Top of ENTRIES PROVIDED
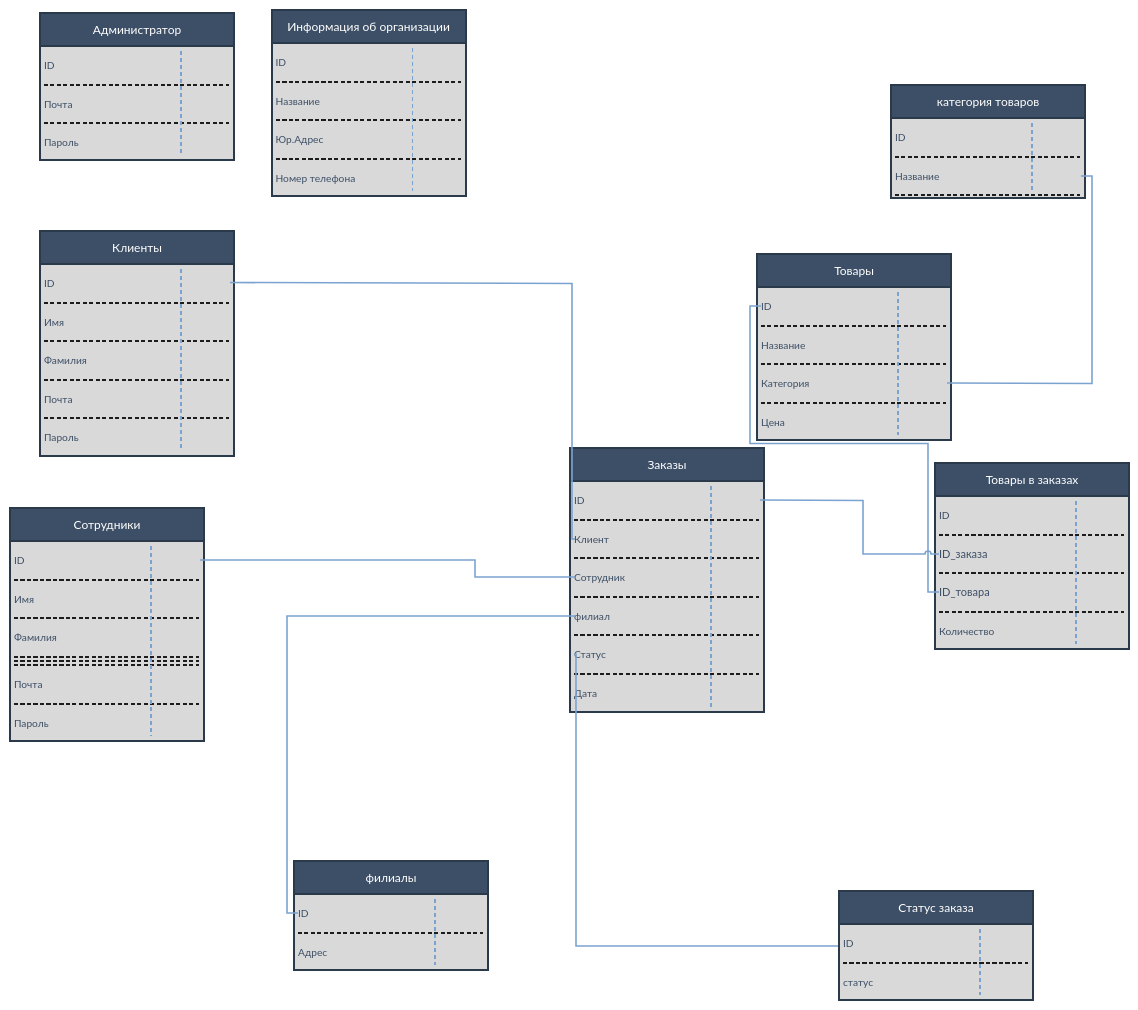
<!DOCTYPE html>
<html lang="ru">
<head>
<meta charset="utf-8">
<title>Схема базы данных</title>
<style>
:root {
  --paper: #ffffff;
  --header: #3d4f66;
  --header-text: #ffffff;
  --body: #d9d9d9;
  --edge: #2a3a4b;
  --label: #3d4f66;
  --row-dash: #1c1c1c;
  --link: #7ba3d0;
}
* { box-sizing: border-box; margin: 0; padding: 0; }
html, body { width: 1138px; height: 1010px; overflow: hidden; background: var(--paper); }
.diagram {
  position: relative;
  width: 1138px;
  height: 1010px;
  overflow: hidden;
  font-family: Lato, "Open Sans", sans-serif;
}
.entity {
  position: absolute;
  left: var(--x);
  top: var(--y);
  width: 196px;
  height: var(--h);
  display: flex;
  flex-direction: column;
  background: var(--body);
  border: 2px solid var(--edge);
}
.entity::after {
  content: "";
  position: absolute;
  left: 139px;
  top: 37px;
  bottom: 4px;
  width: 1.5px;
  background: repeating-linear-gradient(to bottom, var(--link) 0 4px, transparent 4px 7px);
}
.entity h2 {
  flex: none;
  display: flex;
  align-items: center;
  justify-content: center;
  height: 33px;
  background: var(--header);
  border-bottom: 2px solid var(--edge);
  color: var(--header-text);
  font-size: 12px;
  font-weight: 400;
  white-space: nowrap;
}
.fields { list-style: none; margin-top: -1px; }
.fields li {
  position: relative;
  display: flex;
  align-items: center;
  height: 38.5px;
  padding-left: 3px;
  color: var(--label);
  font-size: 10.2px;
  line-height: 14px;
  white-space: nowrap;
}
.fields li:not(:last-child)::after, .fields .ruled::after {
  content: "";
  position: absolute;
  left: 3px;
  bottom: -1px;
  width: 185px;
  height: 2px;
  background: repeating-linear-gradient(to right, var(--row-dash) 0 4px, transparent 4px 6.5px);
}
.fields .spacer { height: 4.3px; }
.fields .key { font-size: 11px; }
.links { position: absolute; left: 0; top: 0; fill: none; stroke: var(--link); stroke-width: 1.6; }
</style>
</head>
<body>
<main class="diagram">
  <section class="entity" style="--x:39px;--y:12px;--h:149px">
    <h2>Администратор</h2>
    <ul class="fields"><li>ID</li><li>Почта</li><li>Пароль</li></ul>
  </section>
  <section class="entity" style="--x:270.5px;--y:9px;--h:188px">
    <h2>Информация об организации</h2>
    <ul class="fields"><li>ID</li><li>Название</li><li>Юр.Адрес</li><li>Номер телефона</li></ul>
  </section>
  <section class="entity" style="--x:890px;--y:84px;--h:115px">
    <h2>категория товаров</h2>
    <ul class="fields"><li>ID</li><li class="ruled">Название</li></ul>
  </section>
  <section class="entity" style="--x:39px;--y:230px;--h:227px">
    <h2>Клиенты</h2>
    <ul class="fields"><li>ID</li><li>Имя</li><li>Фамилия</li><li>Почта</li><li>Пароль</li></ul>
  </section>
  <section class="entity" style="--x:756px;--y:253px;--h:188px">
    <h2>Товары</h2>
    <ul class="fields"><li>ID</li><li>Название</li><li>Категория</li><li>Цена</li></ul>
  </section>
  <section class="entity" style="--x:569px;--y:447px;--h:266px">
    <h2>Заказы</h2>
    <ul class="fields"><li>ID</li><li>Клиент</li><li>Сотрудник</li><li>филиал</li><li>Статус</li><li>Дата</li></ul>
  </section>
  <section class="entity" style="--x:934px;--y:462px;--h:188px">
    <h2>Товары в заказах</h2>
    <ul class="fields"><li>ID</li><li class="key">ID_заказа</li><li class="key">ID_товара</li><li>Количество</li></ul>
  </section>
  <section class="entity" style="--x:9px;--y:507px;--h:235px">
    <h2>Сотрудники</h2>
    <ul class="fields"><li>ID</li><li>Имя</li><li>Фамилия</li><li class="spacer"></li><li class="spacer"></li><li>Почта</li><li>Пароль</li></ul>
  </section>
  <section class="entity" style="--x:293px;--y:860px;--h:111px">
    <h2>филиалы</h2>
    <ul class="fields"><li>ID</li><li>Адрес</li></ul>
  </section>
  <section class="entity" style="--x:838px;--y:890px;--h:111px">
    <h2>Статус заказа</h2>
    <ul class="fields"><li>ID</li><li>статус</li></ul>
  </section>
  <svg class="links" width="1138" height="1010" viewBox="0 0 1138 1010" aria-hidden="true">
    <path id="client-order" d="M230 282.5L572 283.5V539H575"/>
    <path id="category-product" d="M1081 176H1092V383.5L947 383"/>
    <path id="product-item" d="M761 306H750V443.5H928V592H939"/>
    <path id="order-item" d="M760 500L863 500.5V554H925A3 3 0 0 1 931 554H939"/>
    <path id="employee-order" d="M200 560H475V577H575"/>
    <path id="branch-order" d="M575 616H287V913H298"/>
    <path id="status-order" d="M574 654H576V946H838"/>
  </svg>
</main>
</body>
</html>
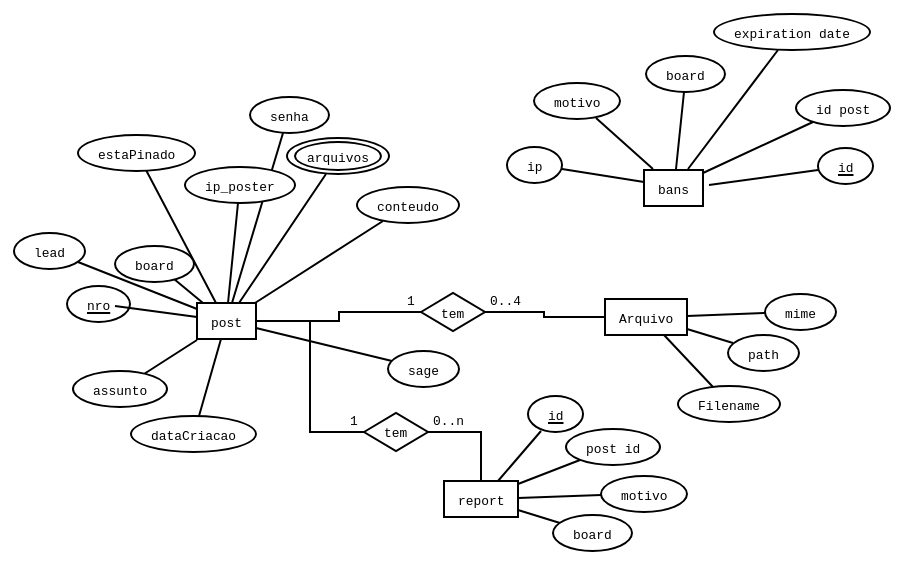
<!DOCTYPE html>
<html lang="pt">
<head>
<meta charset="utf-8">
<title>Diagrama entidade-relacionamento</title>
<style>
:root { --ink: #000; --paper: #fff; }
* { box-sizing: border-box; }
body { margin: 0; background: var(--paper); }
.diagram {
  position: relative; width: 904px; height: 564px; overflow: hidden;
  background: var(--paper); color: var(--ink);
  font: 12.9px/16px "Liberation Mono", monospace;
}
.connectors { position: absolute; left: 0; top: 0; }
.connectors path, .connectors polygon { fill: none; stroke: var(--ink); stroke-width: 2; }
.connectors polygon { fill: var(--paper); }
.entity, .attribute {
  position: absolute; height: 38px; padding-top: 12px;
  border: 2px solid var(--ink); background: var(--paper); white-space: nowrap;
}
.entity { padding-left: 13px; padding-right: 13px; }
.attribute { padding-left: 19px; padding-right: 19px; border-radius: 50%; }
.key { text-decoration: underline; text-decoration-thickness: 1.5px; text-underline-offset: 2px; }
.multivalued::after {
  content: ""; position: absolute; inset: 2px 6px;
  border: 2px solid var(--ink); border-radius: 50%;
}
.relation, .cardinality { position: absolute; white-space: nowrap; }
</style>
</head>
<body>
<main class="diagram">
  <div class="attribute key" style="left:66px;top:285px">nro</div>

  <svg class="connectors" width="904" height="564" viewBox="0 0 904 564" aria-hidden="true">
    <g class="post-links">
      <path d="M146 170L216 303M283 133L232 303M238 203L228 303M326 174L239 303M383 221L255 303"/>
      <path d="M78 262L197 309M174 279L203 303M115 306L197 317M144 374L197 340M199 416L221 339M256 328L392 361"/>
    </g>
    <g class="bans-links">
      <path d="M562 169L644 182M596 118L653 169M684 92L676 169M778 50L688 169M813 122L703 173M818 170L709 185"/>
    </g>
    <g class="arquivo-links">
      <path d="M687 316L765 313M687 329L733 343M664 335L713 387"/>
    </g>
    <g class="report-links">
      <path d="M541 431L498 481M580 460L518 484M601 495L518 498M518 510L560 523"/>
    </g>
    <g class="relations">
      <path d="M256 321H339V312H422M484 312H544V317H605"/>
      <path d="M256 321H310V432H365M427 432H481V481"/>
      <polygon points="421,312 453,293 485,312 453,331"/>
      <polygon points="364,432 396,413 428,432 396,451"/>
    </g>
  </svg>

  <div class="entity" style="left:196px;top:302px">post</div>
  <div class="attribute" style="left:77px;top:134px">estaPinado</div>
  <div class="attribute" style="left:249px;top:96px">senha</div>
  <div class="attribute multivalued" style="left:286px;top:137px">arquivos</div>
  <div class="attribute" style="left:184px;top:166px">ip_poster</div>
  <div class="attribute" style="left:356px;top:186px">conteudo</div>
  <div class="attribute" style="left:13px;top:232px">lead</div>
  <div class="attribute" style="left:114px;top:245px">board</div>
  <div class="attribute" style="left:72px;top:370px">assunto</div>
  <div class="attribute" style="left:130px;top:415px">dataCriacao</div>
  <div class="attribute" style="left:387px;top:350px">sage</div>

  <div class="entity" style="left:643px;top:169px">bans</div>
  <div class="attribute" style="left:506px;top:146px">ip</div>
  <div class="attribute" style="left:533px;top:82px">motivo</div>
  <div class="attribute" style="left:645px;top:55px">board</div>
  <div class="attribute" style="left:713px;top:13px">expiration date</div>
  <div class="attribute" style="left:795px;top:89px">id post</div>
  <div class="attribute key" style="left:817px;top:147px">id</div>

  <div class="entity" style="left:604px;top:298px">Arquivo</div>
  <div class="attribute" style="left:764px;top:293px">mime</div>
  <div class="attribute" style="left:727px;top:334px">path</div>
  <div class="attribute" style="left:677px;top:385px">Filename</div>

  <div class="entity" style="left:443px;top:480px">report</div>
  <div class="attribute key" style="left:527px;top:395px">id</div>
  <div class="attribute" style="left:565px;top:428px">post id</div>
  <div class="attribute" style="left:600px;top:475px">motivo</div>
  <div class="attribute" style="left:552px;top:514px">board</div>

  <span class="cardinality" style="left:407px;top:294px">1</span>
  <span class="relation" style="left:441px;top:307px">tem</span>
  <span class="cardinality" style="left:490px;top:294px">0..4</span>
  <span class="cardinality" style="left:350px;top:414px">1</span>
  <span class="relation" style="left:384px;top:426px">tem</span>
  <span class="cardinality" style="left:433px;top:414px">0..n</span>
</main>
</body>
</html>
Bottom of ENTRIES PROVIDED
TASK TO COMPLETE: Among the lines above, list those that contain the word "Название".

ANSWER:
    <ul class="fields"><li>ID</li><li>Название</li><li>Юр.Адрес</li><li>Номер телефона</li></ul>
    <ul class="fields"><li>ID</li><li class="ruled">Название</li></ul>
    <ul class="fields"><li>ID</li><li>Название</li><li>Категория</li><li>Цена</li></ul>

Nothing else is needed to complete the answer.